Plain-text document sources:
········

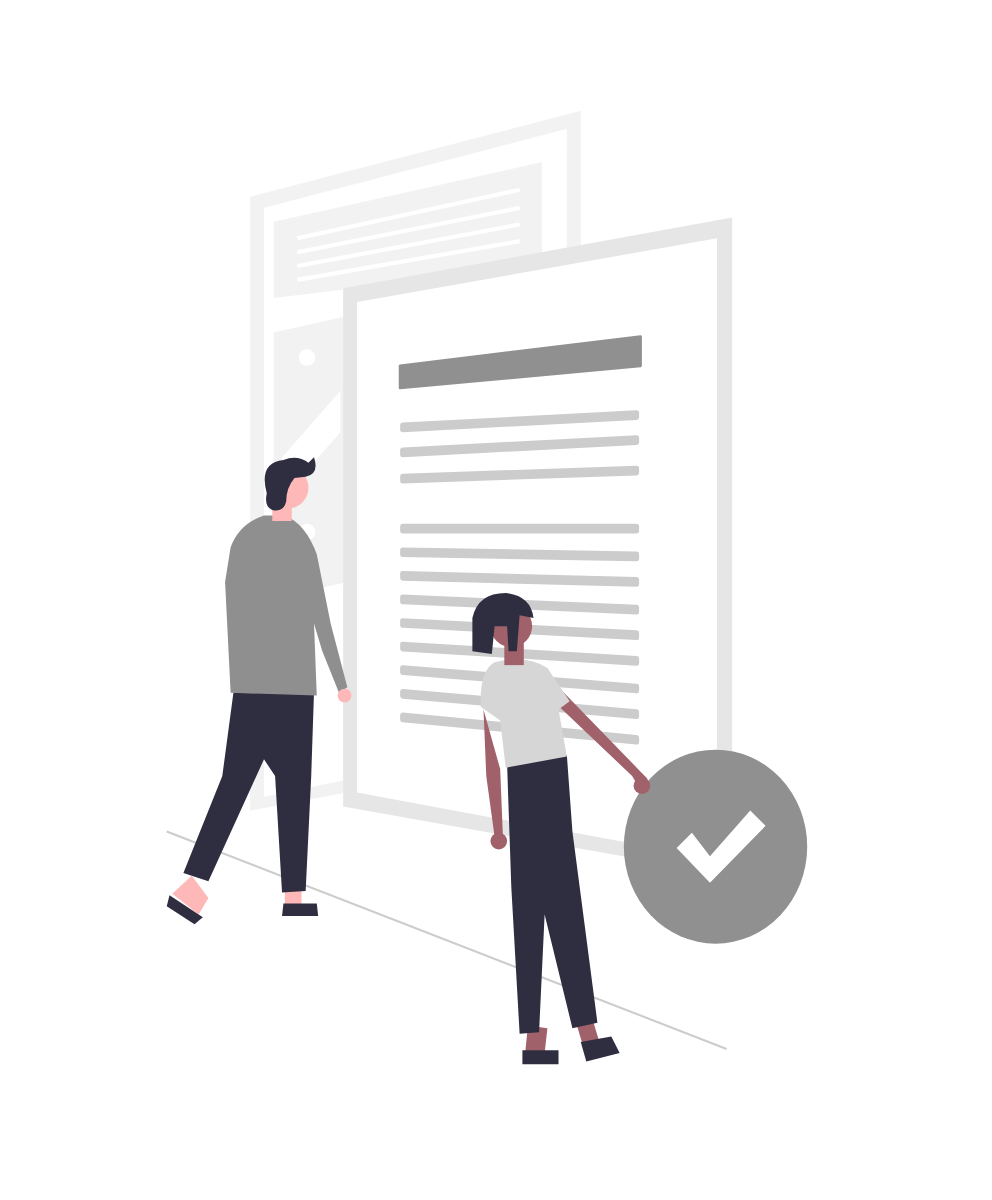
<!DOCTYPE html>
<html lang="en">
<head>
<meta charset="utf-8">
<title>Document Review</title>
<style>
  :root {
    --page-bg: #ffffff;
    --doc-shadow: #f2f2f2;
    --doc-frame: #e6e6e6;
    --doc-paper: #ffffff;
    --doc-heading: #909090;
    --doc-line: #cccccc;
    --floor: #cccccc;
    --ink-dark: #2f2e41;
    --skin-light: #ffb8b8;
    --skin-dark: #a0616a;
    --sweater: #8f8f8f;
    --shirt: #d6d6d6;
    --badge: #909090;
    --badge-mark: #ffffff;
  }
  html, body {
    margin: 0;
    padding: 0;
    width: 992px;
    height: 1200px;
    overflow: hidden;
    background: var(--page-bg);
  }
  .review-scene {
    display: block;
    width: 992px;
    height: 1200px;
  }
</style>
</head>
<body>
<svg class="review-scene" viewBox="0 0 714 866" preserveAspectRatio="none" xmlns="http://www.w3.org/2000/svg" role="img" aria-label="Two people walking past large documents, one reaching for an approval check badge">
  <defs>
    <rect id="text-line" width="172" height="7" rx="2"/>
  </defs>

  <!-- back document -->
  <g class="doc-back">
    <polygon points="180,142 418,80 418,540 180,585" fill="var(--doc-shadow)"/>
    <polygon points="190,150 408,93 408,530 190,575" fill="var(--doc-paper)"/>
    <polygon points="197,160 390,117 390,192 197,215" fill="var(--doc-shadow)"/>
    <g stroke="var(--doc-paper)" stroke-width="3">
      <line x1="214" y1="172" x2="374" y2="137"/>
      <line x1="214" y1="182" x2="374" y2="150"/>
      <line x1="214" y1="192" x2="374" y2="162"/>
      <line x1="214" y1="202" x2="374" y2="174"/>
    </g>
    <polygon points="197,240 250,228 250,420 197,432" fill="var(--doc-shadow)"/>
    <circle cx="221" cy="258" r="6" fill="var(--doc-paper)"/>
    <circle cx="221" cy="384" r="6" fill="var(--doc-paper)"/>
    <polygon points="203,330 245,282 245,312 203,360" fill="var(--doc-paper)"/>
  </g>

  <!-- front document -->
  <g class="doc-front">
    <polygon points="247,208 527,157 527,632 247,582" fill="var(--doc-frame)"/>
    <polygon points="257,218 516,172 516,620 257,572" fill="var(--doc-paper)"/>
    <polygon points="288,264 461,243 461,264 288,280" fill="var(--doc-heading)" stroke="var(--doc-heading)" stroke-width="2" stroke-linejoin="round"/>
    <g fill="var(--doc-line)">
      <use href="#text-line" transform="translate(288,305) skewY(-3)"/>
      <use href="#text-line" transform="translate(288,323) skewY(-3)"/>
      <use href="#text-line" transform="translate(288,342) skewY(-2)"/>
      <use href="#text-line" transform="translate(288,378)"/>
      <use href="#text-line" transform="translate(288,395) skewY(1)"/>
      <use href="#text-line" transform="translate(288,412) skewY(1.5)"/>
      <use href="#text-line" transform="translate(288,429) skewY(2.5)"/>
      <use href="#text-line" transform="translate(288,446) skewY(3)"/>
      <use href="#text-line" transform="translate(288,463) skewY(3.5)"/>
      <use href="#text-line" transform="translate(288,480) skewY(4.5)"/>
      <use href="#text-line" transform="translate(288,497) skewY(5)"/>
      <use href="#text-line" transform="translate(288,514) skewY(5.5)"/>
    </g>
  </g>

  <!-- floor -->
  <line class="floor" x1="120" y1="600" x2="523" y2="757" stroke="var(--floor)" stroke-width="1.5"/>

  <!-- man walking -->
  <g class="man">
    <path d="M138,632 L124,645 L143,660 L150,648 Z" fill="var(--skin-light)"/>
    <path d="M122,646 L146,662 L140,667 L120,654 Z" fill="var(--ink-dark)"/>
    <rect x="205" y="640" width="12" height="14" fill="var(--skin-light)"/>
    <path d="M204,652 L228,652 L229,661 L203,661 Z" fill="var(--ink-dark)"/>
    <path d="M168,500 L226,500 L224,560 L220,643 L203,644 L198,560 L190,548 L150,636 L132,630 L160,560 Z" fill="var(--ink-dark)"/>
    <path d="M190,372 Q172,378 166,395 L162,420 L166,500 L228,502 L226,450 L232,470 L244,500 L250,496 L238,450 L228,400 Q220,378 205,372 Z" fill="var(--sweater)"/>
    <circle cx="248" cy="502" r="5" fill="var(--skin-light)"/>
    <rect x="196" y="358" width="14" height="18" fill="var(--skin-light)"/>
    <circle cx="207" cy="352" r="15" fill="var(--skin-light)"/>
    <path d="M192,356 Q186,334 204,332 Q214,328 222,334 L226,330 Q230,342 220,344 L212,345 Q206,352 206,362 Q204,370 196,368 Q190,366 192,356 Z" fill="var(--ink-dark)"/>
  </g>

  <!-- check badge -->
  <g class="approval-badge">
    <ellipse cx="515" cy="611" rx="66" ry="70" fill="var(--badge)"/>
    <polygon points="487,612 498,601 511,618 540,585 551,596 511,637" fill="var(--badge-mark)"/>
  </g>

  <!-- woman walking -->
  <g class="woman">
    <path d="M380,740 L394,742 L392,760 L378,760 Z" fill="var(--skin-dark)"/>
    <path d="M376,758 L402,758 L402,768 L376,768 Z" fill="var(--ink-dark)"/>
    <path d="M414,736 L426,734 L432,754 L420,756 Z" fill="var(--skin-dark)"/>
    <path d="M418,752 L440,748 L446,760 L422,766 Z" fill="var(--ink-dark)"/>
    <path d="M365,552 L408,545 L412,600 L430,738 L412,742 L392,660 L388,745 L374,746 L368,640 Z" fill="var(--ink-dark)"/>
    <path d="M348,512 L350,560 L356,604 L362,604 L360,555 Z" fill="var(--skin-dark)"/>
    <circle cx="359" cy="607" r="6" fill="var(--skin-dark)"/>
    <path d="M392,500 L455,560 L462,572 L466,562 L404,498 Z" fill="var(--skin-dark)"/>
    <circle cx="462" cy="567" r="6" fill="var(--skin-dark)"/>
    <path d="M356,478 Q345,484 346,510 L360,520 L364,554 L408,546 L402,512 L410,506 L394,482 Q378,472 356,478 Z" fill="var(--shirt)"/>
    <rect x="363" y="462" width="14" height="18" fill="var(--skin-dark)"/>
    <circle cx="368" cy="452" r="15" fill="var(--skin-dark)"/>
    <path d="M340,470 L340,446 Q344,428 364,428 Q382,430 384,446 L374,444 L372,470 L366,470 L365,452 L356,452 L354,472 Z" fill="var(--ink-dark)"/>
  </g>
</svg>
</body>
</html>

········

EXERCISE INSTRUCTIONS:
Only lines that contain the string "walking" count; pick each one out of the records and copy it.

RESPONSE TO THE EXERCISE:
<svg class="review-scene" viewBox="0 0 714 866" preserveAspectRatio="none" xmlns="http://www.w3.org/2000/svg" role="img" aria-label="Two people walking past large documents, one reaching for an approval check badge">
  <!-- man walking -->
  <!-- woman walking -->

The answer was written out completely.